Items from a data source:
════════════════

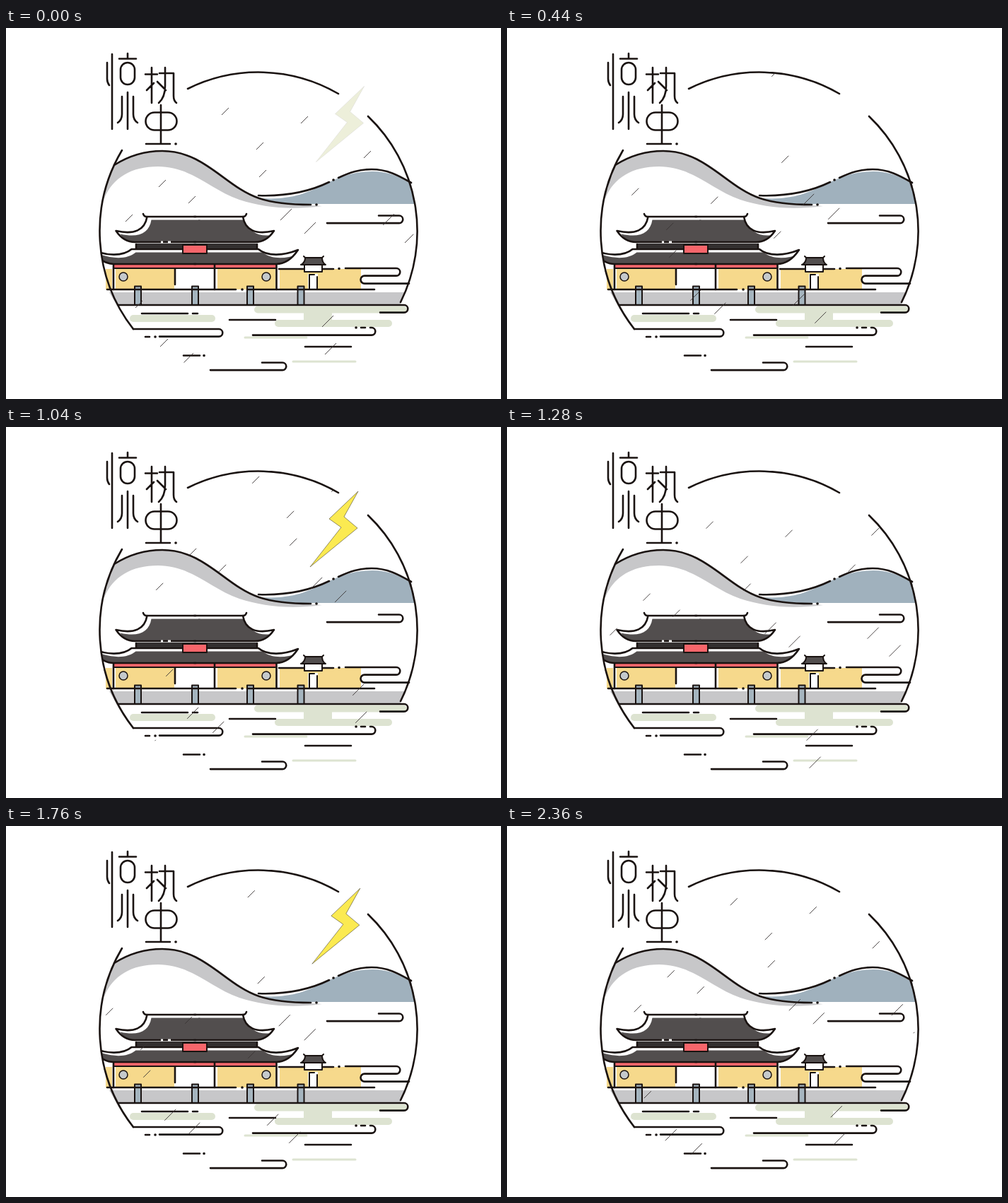
These frames come from a looping animation (700 by 525 pixels, 2400 ms). An HTML page:

```html
<!DOCTYPE html>
<html lang="zh">
<head>
<meta charset="utf-8">
<title>惊蛰</title>
<style>
html, body { margin: 0; width: 100%; height: 100%; overflow: hidden; background: #fff; }
svg { display: block; width: 700px; height: 525px; }
.ink { fill: none; stroke: #1a1311; stroke-width: 2.6; stroke-linecap: round; stroke-linejoin: round; }
.thin { stroke-width: 2; }
.dots { stroke-width: 3.6; }
.grey { fill: #c7c7c9; }
.blue { fill: #a0b1bd; }
.sand { fill: #f6d98c; }
.red { fill: #f7666b; }
.tile { fill: #524e4e; }
.white { fill: #fff; }
.moss { stroke: #dde3d1; stroke-linecap: round; }
</style>
</head>
<body>
<svg viewBox="0 0 700 525" role="img" aria-label="惊蛰">
  <defs>
    <clipPath id="sky"><circle cx="357.5" cy="282" r="219"/></clipPath>
    <clipPath id="disc"><circle cx="357.5" cy="288" r="225"/></clipPath>
    <path id="eave" d="M266 313H357C370 324 393 322 413 314C403 329 393 334 382 334H266"/>
    <path id="crown" d="M266 267H335C338 286 353 293 379 287C371 299 362 303 352 303H266"/>
  </defs>

  <g id="hills">
    <path class="blue" d="M362 241C440 246 452 204 518 203C542 203 558 211 573 221L578 249H425C402 249 380 247 362 241Z"/>
    <path class="grey" d="M153 194C175 180 197 174 221 174C281 174 310 225 358 241C380 248 405 250 447 252C400 258 365 254 330 243C290 229 262 196 215 196C177 196 151 212 139 241Q143 212 153 194Z"/>
    <path class="ink" d="M153 194C175 180 197 174 221 174C281 174 310 225 358 241Q385 250 431 250
      M357 237C385 238 420 236 457 218M470 212C487 204 500 200 517 200C541 200 557 210 573 219"/>
  </g>

  <g id="water"></g>
  <g id="wall"></g>
  <g id="roof" clip-path="url(#disc)"></g>
  <path class="ink" id="strokes"/>
  <path class="ink dots" id="dots"/>

  <path class="ink" d="M257 86A225 225 0 0 1 470 93M512 125A225 225 0 0 1 558 388M164 173A225 225 0 0 0 180 426"/>

  <path class="ink" id="title" d="M150 37V143M143 49V72q0 5 3 9
    M172 36v6M160 43.500H184M162 59a10 10 0 0 1 20 0V70a10 10 0 0 1 -20 0ZM172 91V143M164 97V122q0 8-6 12M180 97V122q0 8 6 12
    M206 56V106M197 65.500H214M199 88L209 78M217 64H237V96q0 7 4 10M225 56V82q0 16-9 24M214 76L226 88
    M210 119.500H229a12.500 12.500 0 0 1 0 25H210a12.500 12.500 0 0 1 0-25ZM219 109V164M198 164H232"/>

  <path id="bolt" stroke="#4b4633" stroke-width=".6" d="M498 91L457 130L474 142L430 198L497 143L478 127Z"/>
  <g id="rain" clip-path="url(#sky)" stroke="#3a3535"></g>
</svg>
<script>
const $ = id => document.getElementById(id);
const LOOP = 2400, STEP = 40, FALL = 1200, STRIKE = 800;

function add(parent, tag, attrs) {
  const el = document.createElementNS(parent.namespaceURI, tag);
  for (const k in attrs) el.setAttribute(k, attrs[k]);
  return parent.appendChild(el);
}
const path = (parent, cls, d, more) => add(parent, 'path', { class: cls, d, ...more });
const box = (parent, cls, x, y, x2, y2) =>
  add(parent, 'rect', { class: cls, x, y, width: x2 - x, height: y2 - y });

// flat strokes: a dash, and a line that bends round and runs back
const dash = (x, x2, y) => `M${x} ${y}H${x2}`;
const hook = (x, bend, y, back) => `M${x} ${y}H${bend}a5.3 5.3 0 0 1 0 10.600H${back}`;
const dot = (x, y) => `M${x} ${y}h.1`;

function drawWater(g) {
  const pill = (x, x2, y, w) => path(g, 'moss', dash(x, x2, y), { 'stroke-width': w });
  pill(180, 291, 411, 10);
  pill(356, 562, 398.5, 10);
  pill(385, 541, 418, 10);
  pill(338, 425, 438, 3);
  pill(406, 494, 472, 3);
  path(g, 'moss', 'M441 403V414', { 'stroke-width': 40, style: 'stroke-linecap:butt' });
}

function drawWall(g) {
  for (const [x, x2] of [[141, 150], [155, 238], [299, 381], [387, 502]])
    box(g, 'sand', x, 341, x2, 370);
  box(g, 'red', 153, 334, 382, 340);
  path(g, 'grey', 'M146 374H564L558 391H156Z');
  path(g, 'ink thin', 'M153 340H381');
  path(g, 'ink', 'M152 335V370M382.500 335V370M239 341V363M295 335V370');
  for (const cx of [166, 368])
    add(g, 'circle', { cx, cy: 352, r: 6, class: 'ink', style: 'fill:#c4c9cc;stroke-width:1.5' });

  box(g, 'white', 427, 348, 441, 369);
  box(g, 'white', 422, 335, 447, 345);
  path(g, 'ink thin', 'M422 336V345H447V336M429 369V349H436M440 352V369');
  path(g, 'ink thin', 'M423 325H447Q447 332 452 335H417Q423 332 423 325ZM421 323l2 2M449 323l-2 2', { style: 'fill:#524e4e' });
  for (const x of [182, 263, 341, 412.5])
    box(g, 'ink thin', x, 365.5, x + 9, 392).style.fill = '#a5b5bf';
}

// each roof is one half and its mirror; the tiles are the same shape, nudged and cut
function drawRoof(g, id) {
  const halves = parent => ['', 'translate(534.5 0) scale(-1 1)'].forEach(transform =>
    add(parent, 'use', { href: '#' + id, transform }));
  halves(add(g, 'clipPath', { id: id + 'Cut' }));
  const cut = add(g, 'g', { 'clip-path': `url(#${id}Cut)` });
  halves(add(cut, 'g', { class: 'tile', transform: 'translate(6 4.5)' }));
  halves(add(g, 'g', { class: 'ink' }));
}

drawWater($('water'));
drawWall($('wall'));

const roof = $('roof');
drawRoof(roof, 'eave');
box(roof, '', 184, 305, 355, 312).setAttribute('fill', '#332f2f');
path(roof, 'ink', 'M184 306V312M355 306V312');
drawRoof(roof, 'crown');
path(roof, 'ink', 'M194 263q1 4 5 4M340 263q-1 4-5 4');
path(roof, '', dash(219, 222, 303) + dash(229, 233, 303), { stroke: '#fff', 'stroke-width': 3 });
box(roof, 'ink thin', 250, 307, 284, 319).style.fill = '#f7666b';

$('strokes').setAttribute('d', [
  hook(180, 301, 426, 217), dash(197, 203, 437),
  hook(515, 517, 424, 349), dash(502, 508, 424),
  hook(362, 391, 473.5, 289), hook(158, 563, 392, 529),
  hook(527, 556, 265.5, 454), hook(480, 552, 340, 507), 'a5.500 5.500 0 0 0 0 11H570',
  dash(192, 257, 404), dash(264, 271, 404), dash(316, 381, 413),
  dash(423, 488, 451), dash(251, 274, 463.5),
  dash(143, 325, 370), dash(341, 521, 370), dash(386, 421, 341), dash(448, 463, 341)
].join(''));
$('dots').setAttribute('d', [
  dot(211, 437), dot(495, 424), dot(280, 463.5), dot(334, 370),
  dot(471, 340.5), dot(439, 250), dot(463, 215), dot(240, 164)
].join(''));

// where the drops are halfway down
const drops = [
  [310, 118], [422, 130], [359, 167], [363, 206], [511, 179], [221, 220],
  [263, 243], [174, 269], [396, 264], [430, 283], [541, 271], [572, 296],
  [188, 391], [455, 415], [221, 448], [459, 454], [257, 468]
];

// two sheets of rain, one a full fall behind the other
const sheets = [0, 1].map(() => {
  const g = add($('rain'), 'g', { 'stroke-width': 0.9 });
  for (const [x, y] of drops) {
    const r = y > 250 && x > 200 ? 8 : 5;
    path(g, '', `M${x - r} ${y + r}L${x + r} ${y - r}`);
  }
  return g;
});

const move = (el, x, y) => el.setAttribute('transform', `translate(${x} ${y})`);

function draw(t) {
  const f = t % FALL, s = t % STRIKE;
  move(sheets[0], -0.2925 * f, 0.2585 * f);
  move(sheets[1], 0.27 * (FALL - f), -0.27 * (FALL - f));

  // the bolt swells from a pale ghost to full yellow and back while it slides
  const bolt = $('bolt'), d = (240 - s) * 0.0355;
  const wave = Math.sin(Math.PI * Math.min(1, (s + 40) / 440));
  const k = Math.min(1, 1.15 * Math.max(0, wave) ** 1.4);
  move(bolt, d, -d);
  bolt.setAttribute('opacity', k.toFixed(3));
  bolt.setAttribute('fill', `hsl(${70 - 16 * k}, ${30 + 65 * k}%, ${45 + 20 * k}%)`);
}

const start = performance.now();
function tick() {
  const t = (performance.now() - start) % LOOP;
  draw(Math.floor(t / STEP) * STEP);
  requestAnimationFrame(tick);
}
tick();
</script>
</body>
</html>
```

════════════════

→ **What this task involves**: Pull out every line of the records above that contains the word "circle".

→ **Result of the exercise**:
    <clipPath id="sky"><circle cx="357.5" cy="282" r="219"/></clipPath>
    <clipPath id="disc"><circle cx="357.5" cy="288" r="225"/></clipPath>
    add(g, 'circle', { cx, cy: 352, r: 6, class: 'ink', style: 'fill:#c4c9cc;stroke-width:1.5' });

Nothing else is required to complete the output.